Ed Sheeran wrapped himself in a LGBTQ rainbow flag during his final song at Glastonbury festival tonight (Sunday, June 25).

The singer-songwriter closed the Pyramid Stage at Worthy Farm after the previous nights’ headline sets from Radiohead and Foo Fighters.

Performing his last track ‘You Need Me, I Don’t Need You’, a song that he said he wrote when he was 15 and “probably should have stopped playing by now”, Sheeran donned a rainbow flag to perform the track.

The gesture seemed to mark LGBT Pride Month, which is currently taking place through June. Find more details about Pride Month and LGBTQ causes here.

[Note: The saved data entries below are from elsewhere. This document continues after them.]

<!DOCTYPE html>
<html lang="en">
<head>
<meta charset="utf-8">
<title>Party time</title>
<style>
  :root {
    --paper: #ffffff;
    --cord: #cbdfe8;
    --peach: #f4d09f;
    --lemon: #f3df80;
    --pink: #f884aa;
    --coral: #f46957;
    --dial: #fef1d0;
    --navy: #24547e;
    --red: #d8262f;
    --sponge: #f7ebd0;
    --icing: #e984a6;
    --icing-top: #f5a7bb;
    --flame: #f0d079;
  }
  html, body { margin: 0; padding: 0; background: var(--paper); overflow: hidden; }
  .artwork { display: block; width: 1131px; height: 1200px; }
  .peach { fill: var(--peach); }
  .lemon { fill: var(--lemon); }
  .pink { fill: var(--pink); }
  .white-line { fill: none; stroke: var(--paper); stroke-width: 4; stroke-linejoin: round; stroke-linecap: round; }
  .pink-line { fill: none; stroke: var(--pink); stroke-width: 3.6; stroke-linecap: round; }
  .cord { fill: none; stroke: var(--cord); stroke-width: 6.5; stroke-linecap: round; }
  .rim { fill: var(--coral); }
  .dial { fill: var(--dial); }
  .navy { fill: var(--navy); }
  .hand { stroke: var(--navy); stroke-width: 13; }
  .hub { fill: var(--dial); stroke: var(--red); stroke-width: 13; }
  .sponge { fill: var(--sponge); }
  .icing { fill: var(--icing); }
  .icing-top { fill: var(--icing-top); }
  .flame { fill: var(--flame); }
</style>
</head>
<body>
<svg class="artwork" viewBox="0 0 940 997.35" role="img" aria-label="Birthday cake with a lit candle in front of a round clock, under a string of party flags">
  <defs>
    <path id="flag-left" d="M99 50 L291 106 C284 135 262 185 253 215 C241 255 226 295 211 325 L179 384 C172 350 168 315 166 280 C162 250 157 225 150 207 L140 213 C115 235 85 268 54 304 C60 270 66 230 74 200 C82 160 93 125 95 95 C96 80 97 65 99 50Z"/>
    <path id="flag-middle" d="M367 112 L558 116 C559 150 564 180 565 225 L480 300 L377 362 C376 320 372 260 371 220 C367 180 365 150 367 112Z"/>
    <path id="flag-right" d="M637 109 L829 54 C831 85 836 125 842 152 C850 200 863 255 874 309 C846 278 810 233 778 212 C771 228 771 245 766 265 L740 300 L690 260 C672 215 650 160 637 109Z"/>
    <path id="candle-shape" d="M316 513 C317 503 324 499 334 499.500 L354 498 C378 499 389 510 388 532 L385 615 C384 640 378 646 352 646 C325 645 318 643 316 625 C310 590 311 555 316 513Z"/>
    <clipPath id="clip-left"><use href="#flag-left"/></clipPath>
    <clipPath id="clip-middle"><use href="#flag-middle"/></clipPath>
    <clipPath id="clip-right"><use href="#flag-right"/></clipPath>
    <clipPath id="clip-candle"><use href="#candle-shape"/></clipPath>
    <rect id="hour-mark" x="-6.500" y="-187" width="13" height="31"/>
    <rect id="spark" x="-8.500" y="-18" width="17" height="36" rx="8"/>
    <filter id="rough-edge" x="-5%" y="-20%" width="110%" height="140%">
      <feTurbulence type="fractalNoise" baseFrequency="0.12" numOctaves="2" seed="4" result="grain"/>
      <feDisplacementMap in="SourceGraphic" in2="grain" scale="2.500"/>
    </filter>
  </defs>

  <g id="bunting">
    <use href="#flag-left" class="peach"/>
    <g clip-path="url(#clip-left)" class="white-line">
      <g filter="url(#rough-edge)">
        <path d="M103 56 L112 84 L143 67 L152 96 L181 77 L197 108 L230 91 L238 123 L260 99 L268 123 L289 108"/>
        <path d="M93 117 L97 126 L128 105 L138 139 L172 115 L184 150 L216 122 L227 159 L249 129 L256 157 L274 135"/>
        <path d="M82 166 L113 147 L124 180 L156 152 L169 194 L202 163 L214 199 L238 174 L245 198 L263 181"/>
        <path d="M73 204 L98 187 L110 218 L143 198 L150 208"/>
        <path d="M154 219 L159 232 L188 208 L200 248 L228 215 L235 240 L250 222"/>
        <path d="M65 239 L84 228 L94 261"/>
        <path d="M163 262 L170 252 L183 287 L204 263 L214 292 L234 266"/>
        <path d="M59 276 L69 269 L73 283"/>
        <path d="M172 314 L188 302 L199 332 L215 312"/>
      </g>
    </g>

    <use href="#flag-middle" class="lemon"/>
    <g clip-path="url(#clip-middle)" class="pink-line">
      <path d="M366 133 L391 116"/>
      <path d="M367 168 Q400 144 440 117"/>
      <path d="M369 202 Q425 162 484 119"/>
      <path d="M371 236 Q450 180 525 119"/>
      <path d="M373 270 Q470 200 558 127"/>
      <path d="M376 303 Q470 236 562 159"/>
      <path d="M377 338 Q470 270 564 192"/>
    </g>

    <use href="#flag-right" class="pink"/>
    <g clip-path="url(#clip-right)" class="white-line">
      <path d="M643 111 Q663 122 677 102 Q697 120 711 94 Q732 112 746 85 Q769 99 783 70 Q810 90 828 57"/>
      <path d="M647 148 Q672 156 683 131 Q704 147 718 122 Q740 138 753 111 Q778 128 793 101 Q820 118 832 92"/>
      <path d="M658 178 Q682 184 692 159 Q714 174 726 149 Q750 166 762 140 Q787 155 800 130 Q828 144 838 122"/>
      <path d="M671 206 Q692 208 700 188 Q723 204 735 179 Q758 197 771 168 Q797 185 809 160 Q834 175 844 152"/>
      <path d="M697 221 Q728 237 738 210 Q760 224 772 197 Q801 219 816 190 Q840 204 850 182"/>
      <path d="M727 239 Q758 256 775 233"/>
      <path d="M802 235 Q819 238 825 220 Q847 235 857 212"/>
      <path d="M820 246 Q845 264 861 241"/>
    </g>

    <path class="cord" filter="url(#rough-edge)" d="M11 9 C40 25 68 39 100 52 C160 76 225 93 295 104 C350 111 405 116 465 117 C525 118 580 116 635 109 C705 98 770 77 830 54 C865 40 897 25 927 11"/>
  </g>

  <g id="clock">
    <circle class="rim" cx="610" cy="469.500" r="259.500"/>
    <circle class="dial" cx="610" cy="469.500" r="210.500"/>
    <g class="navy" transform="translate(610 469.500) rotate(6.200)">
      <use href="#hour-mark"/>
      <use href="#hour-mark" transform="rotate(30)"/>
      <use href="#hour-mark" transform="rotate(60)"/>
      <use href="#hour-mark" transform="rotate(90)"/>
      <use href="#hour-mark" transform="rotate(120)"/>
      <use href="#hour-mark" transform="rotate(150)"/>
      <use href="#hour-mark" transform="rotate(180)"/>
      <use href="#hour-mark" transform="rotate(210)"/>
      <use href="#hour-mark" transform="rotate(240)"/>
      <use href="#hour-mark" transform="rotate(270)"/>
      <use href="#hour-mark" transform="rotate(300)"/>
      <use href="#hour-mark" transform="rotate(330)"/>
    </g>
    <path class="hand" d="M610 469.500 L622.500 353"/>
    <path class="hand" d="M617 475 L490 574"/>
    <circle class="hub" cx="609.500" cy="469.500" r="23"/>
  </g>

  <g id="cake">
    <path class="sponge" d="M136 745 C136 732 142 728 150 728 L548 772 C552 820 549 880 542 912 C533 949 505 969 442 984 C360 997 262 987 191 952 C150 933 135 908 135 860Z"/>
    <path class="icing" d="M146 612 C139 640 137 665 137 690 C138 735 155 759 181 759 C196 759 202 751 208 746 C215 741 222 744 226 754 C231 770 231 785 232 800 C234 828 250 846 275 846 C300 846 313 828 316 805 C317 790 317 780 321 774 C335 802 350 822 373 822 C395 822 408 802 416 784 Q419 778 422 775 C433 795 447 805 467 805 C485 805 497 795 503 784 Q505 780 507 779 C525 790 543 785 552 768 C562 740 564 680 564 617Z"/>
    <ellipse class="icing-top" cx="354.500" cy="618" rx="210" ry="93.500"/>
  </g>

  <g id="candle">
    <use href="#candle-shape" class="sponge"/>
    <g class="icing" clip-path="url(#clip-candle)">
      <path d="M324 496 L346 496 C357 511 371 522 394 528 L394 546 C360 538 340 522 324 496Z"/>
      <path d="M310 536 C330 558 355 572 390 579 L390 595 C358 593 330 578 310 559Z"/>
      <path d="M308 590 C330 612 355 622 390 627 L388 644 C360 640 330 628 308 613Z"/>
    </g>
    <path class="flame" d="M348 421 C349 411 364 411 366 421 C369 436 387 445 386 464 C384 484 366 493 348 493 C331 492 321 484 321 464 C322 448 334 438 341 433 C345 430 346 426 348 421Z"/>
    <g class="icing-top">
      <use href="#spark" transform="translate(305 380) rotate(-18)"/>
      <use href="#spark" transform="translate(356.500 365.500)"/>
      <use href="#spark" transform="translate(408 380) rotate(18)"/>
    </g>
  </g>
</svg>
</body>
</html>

Watch footage of Sheeran closing his set below:

Sheeran played the following songs:

Castle on the Hill
Eraser
The A Team
Don’t
Bloodstream
Galway Girl
Lego House
Take It Back / Superstition / Ain’t No Sunshine
I’m a Mess
Photograph
Nancy Mulligan (with Beoga)
Thinking Out Loud
Sing
Shape of You
You Need Me, I Don’t Need You

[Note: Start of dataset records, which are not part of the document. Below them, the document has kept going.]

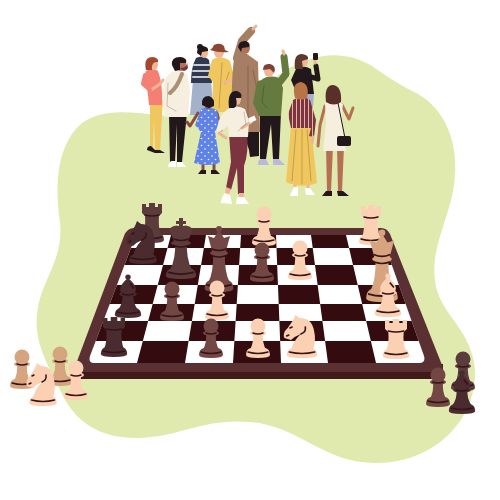
<!DOCTYPE html>
<html lang="en">
<head>
<meta charset="utf-8">
<title>Chess board and spectators</title>
<style>
:root{--meadow:#e1eaae;--frame:#5a3032;--frame-edge:#42191b;--square:#340b0e;--dark:#5c3b3c;--deep:#4a2b30;--brown:#734743;--light:#fbd0b3;--tan:#d6a47e;--skin:#f0b596;--skin-tan:#b56f54;--skin-deep:#8a4c3e;--ink:#22171b;--cream:#f6efdf;--yellow:#f0c75e;--coral:#f47f72;--maroon:#7c3440;--blue:#5f82e6;--slate:#a3b1ca;--moss:#647a3e;--camel:#a57e63}
html,body{margin:0;background:#fff;overflow:hidden}
svg{display:block;width:500px;height:500px}
.line{fill:none;stroke-linecap:round;stroke-linejoin:round}
.groove{fill:none;stroke:#351418;stroke-width:1.5;stroke-linecap:round}
.dark{fill:var(--dark)}.deep{fill:var(--deep)}.brown{fill:var(--brown)}.light{fill:var(--light)}.tan{fill:var(--tan)}
.skin{fill:var(--skin)}.skin-tan{fill:var(--skin-tan)}.skin-deep{fill:var(--skin-deep)}.ink{fill:var(--ink)}.cream{fill:var(--cream)}.yellow{fill:var(--yellow)}.coral{fill:var(--coral)}.maroon{fill:var(--maroon)}.blue{fill:var(--blue)}.slate{fill:var(--slate)}.moss{fill:var(--moss)}.camel{fill:var(--camel)}
.arm-skin{stroke:var(--skin);stroke-width:3}.arm-tan{stroke:var(--skin-tan);stroke-width:3}.arm-deep{stroke:var(--skin-deep);stroke-width:3}
.fold{stroke:#0003;stroke-width:1}
</style>
</head>
<body>
<svg viewBox="0 0 500 500" role="img" aria-label="Spectators standing behind a chess board in play">
<defs>
<g id="base"><path d="M-12-3Q-12-9-7-10H7Q12-9 12-3Q12 0 0 0T-12-3Z"/><path class="groove" d="M-10-6Q0-3 10-6"/></g>
<g id="pawn"><path d="M-8-8Q-4-16-5-25H5Q4-16 8-8Z"/><ellipse cy="-25" rx="8" ry="3"/><circle cy="-32" r="7.5"/><path class="groove" d="M-5-25Q0-23 5-25"/><use href="#base"/></g>
<g id="rook"><path d="M-9-8Q-6-16-7-27L-10-30V-39H-6V-36H-3V-40H3V-36H6V-39H10V-30L7-27Q6-16 9-8Z"/><path class="groove" d="M-7-28Q0-26 7-28"/><use href="#base"/></g>
<g id="knight"><path d="M-10-8Q-8-17-1-24Q-6-22-10-18L-16-20Q-18-25-13-30L-8-38L-6-43L-2-40Q9-40 11-27Q13-18 10-8Z"/><path class="groove" d="M-1-24Q4-26 3-31M-11-30L-9-31M-14-22L-12-23"/><use href="#base" transform="scale(1.15 1)"/></g>
<g id="bishop"><path d="M-9-8Q-4-16-5-25H5Q4-16 9-8Z"/><ellipse cy="-24" rx="8" ry="3"/><path d="M-6-25Q-10-31 0-40Q10-31 6-25Z"/><circle cy="-41" r="2.5"/><path class="groove" d="M-5-24Q0-22 5-24M2-34L5-30"/><use href="#base"/></g>
<g id="queen"><path d="M-11-9Q-5-20-6-41H6Q5-20 11-9Z"/><ellipse cy="-39" rx="9" ry="3"/><path d="M-7-41L-11-56L-5-54L0-62L5-54L11-56L7-41Z"/><circle cy="-63" r="3"/><path class="groove" d="M-7-43Q0-40 7-43M-6-36Q0-34 6-36"/><use href="#base" transform="scale(1.2)"/></g>
<g id="king"><path d="M-11-9Q-5-20-6-38H6Q5-20 11-9Z"/><ellipse cy="-36" rx="10" ry="3"/><path d="M-7-38L-12-50Q-6-56 0-52Q6-56 12-50L7-38ZM-2-52V-55H-5V-58H-2V-61H2V-58H5V-55H2V-52Z"/><path class="groove" d="M-7-40Q0-37 7-40M-6-33Q0-31 6-33"/><use href="#base" transform="scale(1.25 1.1)"/></g>
<clipPath id="playfield"><path d="M141 235H377Q381 235 383 240L424 356Q426 363 419 363H94Q88 363 90 356L134 240Q136 235 141 235Z"/></clipPath>
<pattern id="dots" width="7" height="7" patternUnits="userSpaceOnUse"><rect class="blue" width="7" height="7"/><circle cx="2" cy="2" r=".8" fill="#fff"/><circle cx="5.500" cy="5.500" r=".8" fill="#fff"/></pattern>
<pattern id="stripes" width="4" height="4" patternUnits="userSpaceOnUse"><rect class="maroon" width="4" height="4"/><rect width="1" height="4" fill="#e6b5a2"/></pattern>
</defs>

<path id="meadow" fill="var(--meadow)" d="M60 222C54 180 59 150 75 130C92 110 120 111 148 114C205 121 245 98 280 74C310 54 342 48 372 66C392 80 402 86 418 94C446 110 460 145 454 185C449 220 431 246 435 280C438 312 467 325 474 362C482 412 440 463 376 463C322 463 300 426 250 422C204 418 182 436 140 438C102 439 76 424 61 392C50 368 34 345 37 315C40 280 64 262 60 222Z"/>

<g id="spectators">
<g id="woman-coral-top">
<path class="yellow" d="M150 100H163L160 150H155L154 118L153 148H150Z"/>
<path class="ink" d="M147 150Q147 146 151 146L155 150H160L165 153H155Z"/>
<path class="coral" d="M146 71Q152 67 158 71Q163 84 162 105H149Q148 94 147 88L142 83Z"/>
<path class="line arm-skin" d="M151 90L160 84L163 80"/><path class="line" stroke="var(--coral)" stroke-width="4" d="M145 75L143 84L150 90"/>
<ellipse class="skin" cx="154" cy="64" rx="4" ry="6"/><path fill="#a5472d" d="M146 70Q143 57 153 57Q159 58 158 62Q151 61 152 70Z"/>
</g>
<g id="woman-striped-sweater">
<path class="slate" d="M193 80H211L214 115H190Z"/>
<path fill="#30384e" d="M196 58Q203 54 209 60L212 83H191Q191 67 196 58Z"/>
<path class="line" stroke="#c8cad5" stroke-width="2" d="M194 65H210M193 71H211M193 77H211"/>
<ellipse class="skin" cx="204" cy="53" rx="4" ry="5"/><path class="ink" d="M197 53Q197 46 203 46Q209 47 208 51L202 52L201 56Z"/><circle class="ink" cx="200" cy="47" r="3"/>
</g>
<g id="man-yellow-coat">
<path class="yellow" d="M212 60Q220 54 230 61L235 80L231 112H212L213 82L208 76Z"/>
<path class="line fold" d="M222 63L219 108M229 72L225 84"/><path class="line arm-skin" d="M224 82L233 80"/>
<ellipse class="skin" cx="219" cy="52" rx="5" ry="6"/><path fill="#8c4733" d="M210 50Q213 48 214 45Q220 42 224 46L225 50L229 52Q219 53 210 50Z"/>
</g>
<g id="man-camel-coat">
<path class="ink" d="M241 125H259V156L250 157L249 150Z"/>
<path class="camel" d="M234 58Q238 51 247 54L258 62L260 132H233Q230 90 234 58Z"/>
<path class="line" stroke="var(--camel)" stroke-width="8" d="M237 58L242 41L251 31"/>
<path class="line arm-skin" d="M253 29L256 26"/><path class="line fold" d="M248 66V130M253 70L257 90"/>
<ellipse class="skin-tan" cx="245" cy="48" rx="5" ry="6"/><path class="ink" d="M238 47Q239 40 246 41Q251 43 249 47L242 48L241 52Z"/>
</g>
<g id="man-cream-coat">
<path class="ink" d="M169 113H187L182 162H177V124L175 162H170Z"/>
<path fill="#fff" d="M168 165L171 161H176V167H168ZM177 162H182L186 167H177Z"/>
<path class="cream" d="M169 74Q177 67 187 74L190 91L188 117H164L162 94Q163 80 169 74Z"/>
<path class="line" stroke="#a99077" stroke-width="4" d="M170 93Q177 88 182 74"/><path class="line fold" d="M168 83L167 106L176 111"/>
<ellipse class="skin-tan" cx="181" cy="64" rx="5" ry="7"/><path class="ink" d="M172 65Q171 57 180 57Q188 58 186 63L180 63L180 70L175 71Z"/><path class="maroon" d="M180 68Q187 68 187 62L188 68Q184 74 180 68Z"/>
</g>
<g id="girl-blue-dress">
<path class="line arm-deep" d="M203 160V171M214 160V171M198 113L190 126L187 122M217 113L221 130"/>
<path class="ink" d="M198 174L201 170H206V174ZM211 170H216L220 174H211Z"/>
<path fill="url(#dots)" d="M201 109Q209 106 217 110L219 123L215 132L220 163Q207 167 194 163L201 132L195 125Z"/>
<ellipse class="skin-deep" cx="208" cy="103" rx="4" ry="6"/><path class="ink" d="M202 105Q201 96 209 96Q215 98 214 106L209 108Z"/>
</g>
<g id="man-green-sweater">
<path class="ink" d="M260 112H281L279 159H273L271 124L266 159H260Z"/>
<path fill="#b9b9e0" d="M258 164Q258 160 261 159H266L269 165H258ZM273 159H279L285 165H273Z"/>
<path class="moss" d="M260 81Q268 74 279 78L283 88L281 116H259L253 103Z"/>
<path class="line" stroke="var(--moss)" stroke-width="7" d="M279 83L286 74L284 57M260 84L257 101L263 112"/>
<path class="line arm-skin" d="M284 54L283 51"/><path class="line fold" d="M264 86L262 102L267 108"/>
<ellipse class="skin" cx="269" cy="71" rx="5" ry="6"/><path fill="#7d4136" d="M263 70Q263 63 270 64Q277 66 274 73L270 69Z"/>
</g>
<g id="woman-with-phone">
<path class="slate" d="M299 92H314L312 125H300Z"/>
<path class="ink" d="M296 69Q303 64 311 69L314 94H297L291 80Z"/>
<path class="line" stroke="var(--ink)" stroke-width="5" d="M308 76L318 79L316 66"/><path class="line arm-skin" d="M315 63V60"/><rect class="ink" x="313" y="53" width="5" height="7" rx="1"/>
<ellipse class="skin" cx="304" cy="61" rx="4" ry="6"/><path fill="#5c392c" d="M295 69Q293 54 302 54Q309 55 308 59L302 61L303 69Z"/>
</g>
<g id="woman-maroon-trousers">
<path class="maroon" d="M229 134H247Q249 152 244 166L244 194H238L237 168L231 190L226 188L231 162Z"/>
<path class="skin" d="M226 187L231 189L229 194H225ZM239 193H244V198H239Z"/><path fill="#fff" d="M221 203Q221 198 225 193L230 195L232 204ZM237 197H244L249 204H236Z"/>
<path class="cream" d="M228 109Q237 104 245 109L249 121L248 137H229L228 126L217 134Q217 116 228 109Z"/>
<path class="line arm-skin" d="M219 133L226 138M242 128L251 122"/><rect x="249" y="117" width="7" height="5" fill="#fff" transform="rotate(-25 252 120)"/><path class="line fold" d="M244 112L246 124L238 131"/>
<ellipse class="skin" cx="237" cy="99" rx="4" ry="6"/><path class="ink" d="M229 108Q227 90 237 91Q243 93 241 98L236 98Q238 106 234 108Z"/>
</g>
<g id="woman-yellow-skirt">
<path class="line arm-skin" d="M295 180V189M308 180V189"/><path fill="#fff" d="M290 195L294 187H298V196H290ZM305 188H310L315 195H306Z"/>
<path class="yellow" d="M291 126H311L317 183Q302 189 286 182Z"/><path class="line fold" d="M296 130L292 181M302 130V184M307 130L311 181"/>
<path fill="url(#stripes)" d="M293 100Q302 94 310 100L316 120L314 137L309 136L311 128H291L288 114Z"/>
<path class="line arm-skin" d="M313 137L312 143"/>
<ellipse class="skin" cx="301" cy="91" rx="5" ry="7"/><path fill="#b77546" d="M295 98Q291 83 301 82Q310 84 307 98Q302 101 295 98Z"/>
</g>
<g id="woman-white-dress">
<path class="skin-tan" d="M326 146H333L331 192H327ZM337 146H344L342 192H338Z"/><path class="ink" d="M322 196L326 191H332V196ZM337 191H343L349 196H338Z"/>
<path class="line arm-tan" d="M325 106L320 125L318 146M342 105L349 119L353 108"/>
<path class="cream" d="M325 103Q334 99 343 104L341 121L346 151H323L326 122Z"/>
<path class="line" stroke="var(--ink)" d="M338 103L345 138"/><rect class="ink" x="337" y="136" width="14" height="10" rx="2"/>
<path fill="#592e2b" d="M326 102Q324 85 333 85Q342 86 341 102Q334 107 326 102Z"/>
</g>
</g>

<g id="board">
<path fill="var(--frame-edge)" d="M76 362L443 364V374Q443 379 436 379H81Q72 379 73 370Z"/>
<path fill="var(--frame)" d="M134 228H381Q387 228 390 234L442 365Q445 372 436 372H82Q73 372 76 364L124 236Q127 228 134 228Z"/>
<g clip-path="url(#playfield)"><rect x="80" y="230" width="352" height="138" fill="#fff"/>
<path fill="var(--square)" fill-rule="evenodd" d="M171 235H206L185 363H137ZM241 235H276L281 363H233ZM311 235H346L376 363H328ZM80 248H432V265H80ZM80 285H432V304H80ZM80 321H432V341H80Z"/></g>
</g>

<g id="pieces-on-board">
<use class="dark" href="#rook" transform="translate(152 243)"/>
<use class="light" href="#pawn" transform="translate(264 246)"/>
<use class="light" href="#rook" transform="translate(371 245)"/>
<use class="deep" href="#knight" transform="translate(143 264)"/>
<use class="dark" href="#king" transform="translate(181 279)"/>
<use class="brown" href="#queen" transform="translate(219 292)"/>
<use class="brown" href="#pawn" transform="translate(262 282)"/>
<use class="light" href="#pawn" transform="translate(300 280)"/>
<use class="tan" href="#queen" transform="translate(382 302) scale(1.1)"/>
<use class="deep" href="#bishop" transform="translate(128 318) scale(1.1 1)"/>
<use class="brown" href="#pawn" transform="translate(172 321)"/>
<use class="light" href="#pawn" transform="translate(217 320)"/>
<use class="light" href="#bishop" transform="translate(388 317) scale(1.1 1)"/>
<use class="deep" href="#rook" transform="translate(114 357) scale(1.1 1)"/>
<use class="brown" href="#pawn" transform="translate(211 358)"/>
<use class="light" href="#pawn" transform="translate(258 358)"/>
<use class="light" href="#knight" transform="translate(302 358) scale(1.1 1)"/>
<use class="light" href="#rook" transform="translate(396 359) scale(1.1 1)"/>
</g>
<g id="captured-pieces">
<use class="tan" href="#pawn" transform="translate(22 389)"/>
<use class="tan" href="#pawn" transform="translate(60 386)"/>
<use class="light" href="#knight" transform="translate(43 406)"/>
<use class="light" href="#pawn" transform="translate(76 400)"/>
<use class="dark" href="#pawn" transform="translate(463 391)"/>
<use class="brown" href="#pawn" transform="translate(438 407)"/>
<use class="deep" href="#bishop" transform="translate(462 414) scale(1.1 1)"/>
</g>
</svg>
</body>
</html>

See the best Twitter reactions to Ed Sheeran’s  Glastonbury headline set here.

Ahead of his performance of ‘A Team’, Sheeran called on fans to light up the sky with their mobile phones.

David and Victoria Beckham were also spotted in the crowd dancing to Sheeran’s set.

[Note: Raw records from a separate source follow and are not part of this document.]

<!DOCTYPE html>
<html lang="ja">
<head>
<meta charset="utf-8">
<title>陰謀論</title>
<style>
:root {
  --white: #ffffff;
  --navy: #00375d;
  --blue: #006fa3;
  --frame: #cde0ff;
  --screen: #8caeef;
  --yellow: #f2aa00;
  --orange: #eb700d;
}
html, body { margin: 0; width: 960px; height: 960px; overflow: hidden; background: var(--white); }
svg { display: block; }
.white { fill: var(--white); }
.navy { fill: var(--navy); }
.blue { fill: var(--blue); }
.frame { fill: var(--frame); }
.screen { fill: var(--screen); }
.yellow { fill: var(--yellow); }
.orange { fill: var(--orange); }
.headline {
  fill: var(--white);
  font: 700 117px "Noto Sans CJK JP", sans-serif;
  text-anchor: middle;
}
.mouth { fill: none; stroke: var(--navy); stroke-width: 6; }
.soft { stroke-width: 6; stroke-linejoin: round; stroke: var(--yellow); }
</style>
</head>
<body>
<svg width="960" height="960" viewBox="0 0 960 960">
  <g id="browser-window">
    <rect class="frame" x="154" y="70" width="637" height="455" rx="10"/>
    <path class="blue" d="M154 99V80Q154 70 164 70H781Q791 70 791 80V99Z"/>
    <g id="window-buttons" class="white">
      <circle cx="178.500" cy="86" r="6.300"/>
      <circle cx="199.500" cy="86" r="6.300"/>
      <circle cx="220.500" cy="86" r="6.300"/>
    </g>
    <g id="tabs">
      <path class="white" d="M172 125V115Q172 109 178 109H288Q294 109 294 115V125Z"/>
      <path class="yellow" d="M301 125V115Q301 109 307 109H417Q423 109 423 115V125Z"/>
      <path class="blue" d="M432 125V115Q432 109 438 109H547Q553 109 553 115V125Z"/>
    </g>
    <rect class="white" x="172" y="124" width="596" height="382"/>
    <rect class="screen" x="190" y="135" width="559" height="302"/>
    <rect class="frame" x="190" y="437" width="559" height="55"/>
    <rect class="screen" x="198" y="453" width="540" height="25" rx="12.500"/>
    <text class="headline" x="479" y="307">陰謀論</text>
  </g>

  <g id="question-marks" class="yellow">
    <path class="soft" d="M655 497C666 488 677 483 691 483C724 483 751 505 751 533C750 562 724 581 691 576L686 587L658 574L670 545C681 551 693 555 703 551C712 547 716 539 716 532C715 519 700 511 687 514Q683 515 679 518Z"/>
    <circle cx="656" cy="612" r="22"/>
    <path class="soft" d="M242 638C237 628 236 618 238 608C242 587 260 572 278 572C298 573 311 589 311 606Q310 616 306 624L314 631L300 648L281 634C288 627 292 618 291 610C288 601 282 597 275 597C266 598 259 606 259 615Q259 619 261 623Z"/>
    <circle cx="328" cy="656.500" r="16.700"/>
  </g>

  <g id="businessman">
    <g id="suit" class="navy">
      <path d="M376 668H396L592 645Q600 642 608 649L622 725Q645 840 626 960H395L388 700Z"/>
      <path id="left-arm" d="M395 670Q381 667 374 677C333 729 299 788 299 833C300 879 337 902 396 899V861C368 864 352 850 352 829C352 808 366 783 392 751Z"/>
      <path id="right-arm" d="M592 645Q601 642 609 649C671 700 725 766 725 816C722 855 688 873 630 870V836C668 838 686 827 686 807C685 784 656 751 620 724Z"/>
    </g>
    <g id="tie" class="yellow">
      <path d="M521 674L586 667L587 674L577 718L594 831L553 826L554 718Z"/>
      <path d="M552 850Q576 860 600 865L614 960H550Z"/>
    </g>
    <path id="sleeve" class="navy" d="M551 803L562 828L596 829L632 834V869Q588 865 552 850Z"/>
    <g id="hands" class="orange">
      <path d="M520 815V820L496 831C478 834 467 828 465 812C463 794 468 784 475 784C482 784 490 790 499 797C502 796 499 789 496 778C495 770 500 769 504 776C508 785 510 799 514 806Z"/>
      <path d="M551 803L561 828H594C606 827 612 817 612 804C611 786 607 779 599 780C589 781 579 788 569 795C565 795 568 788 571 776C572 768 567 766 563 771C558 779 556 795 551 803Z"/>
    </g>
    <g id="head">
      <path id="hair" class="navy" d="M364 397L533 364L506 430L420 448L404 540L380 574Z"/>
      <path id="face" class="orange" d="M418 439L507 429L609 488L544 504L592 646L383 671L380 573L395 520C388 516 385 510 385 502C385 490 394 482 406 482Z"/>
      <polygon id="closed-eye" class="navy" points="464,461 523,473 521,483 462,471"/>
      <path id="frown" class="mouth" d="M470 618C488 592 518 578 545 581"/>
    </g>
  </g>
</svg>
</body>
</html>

Speaking before his set, Sheeran admitted that he felt “out of place” at the festival. “I’m definitely the one that’s out of place on that list,” the singer told the BBC. “But I think that’s an exciting thing.”

“I’m actually more excited for this than I was for my Wembley Stadium shows because when you’re playing your own shows you’re not really winning anyone over because they’ve all parted with cash to buy a ticket, so you’ve already won them over,” he explained. “But I think I’m going to be playing to a lot of people who might have heard some of my songs on the radio, but they’re Glastonbury goers, they’re not fans of me.”

Sheeran added: “Knowing that there are people in the audience who possibly don’t even like my music at all and are just there to sort of see, that excites me.”